Problem requirements: Count lines holding the string "cellSize" in the data that follows. Reply with one number only.

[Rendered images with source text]
_ _ _ _ _ _ _
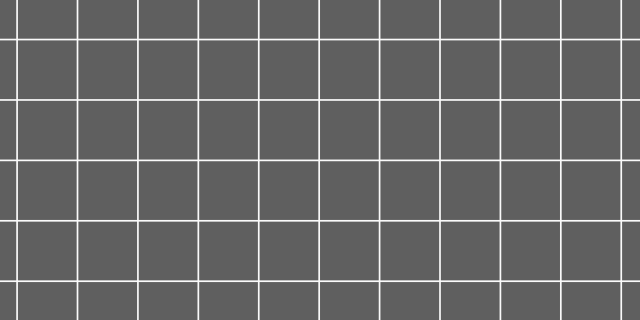
Reproduce this pattern procedurally as a Shadertoy shader.

```glsl
// A plain square grid of thin, near-white lines on a flat dark grey ground.
// Each axis is folded into one repeating cell, and the line coverage of each
// pixel is found by exact box filtering, so the edges stay smooth at any size.

const vec3 GROUND_COLOR = vec3(0.373);
const vec3 LINE_COLOR = vec3(0.98);

// Lengths are in units of the canvas height.
const float CELL_SIZE = 0.1888;
const float LINE_WIDTH = 0.0053;
const vec2 GRID_CENTER = vec2(-0.0026, -0.0012);

// Signed distance from each coordinate to its nearest grid line.
vec2 distanceToLines(vec2 p, float cellSize) {
    return (fract(p / cellSize + 0.5) - 0.5) * cellSize;
}

// Share of a pixel covered by a line, separately for each axis.
vec2 lineCoverage(vec2 dist, float width, float pixelSize) {
    vec2 upper = min(dist + 0.5 * pixelSize, vec2(0.5 * width));
    vec2 lower = max(dist - 0.5 * pixelSize, vec2(-0.5 * width));
    return clamp((upper - lower) / pixelSize, 0.0, 1.0);
}

// Union of the vertical and horizontal lines.
float gridMask(vec2 p, float cellSize, float width, float pixelSize) {
    vec2 cover = lineCoverage(distanceToLines(p, cellSize), width, pixelSize);
    return 1.0 - (1.0 - cover.x) * (1.0 - cover.y);
}

void mainImage(out vec4 fragColor, in vec2 fragCoord) {
    // Centered coordinates
    float pixelSize = 1.0 / iResolution.y;
    vec2 p = (fragCoord - 0.5 * iResolution.xy) * pixelSize - GRID_CENTER;

    // Lines over the ground
    float mask = gridMask(p, CELL_SIZE, LINE_WIDTH, pixelSize);
    fragColor = vec4(mix(GROUND_COLOR, LINE_COLOR, mask), 1.0);
}
```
_ _ _ _ _ _ _
Problem solution: 4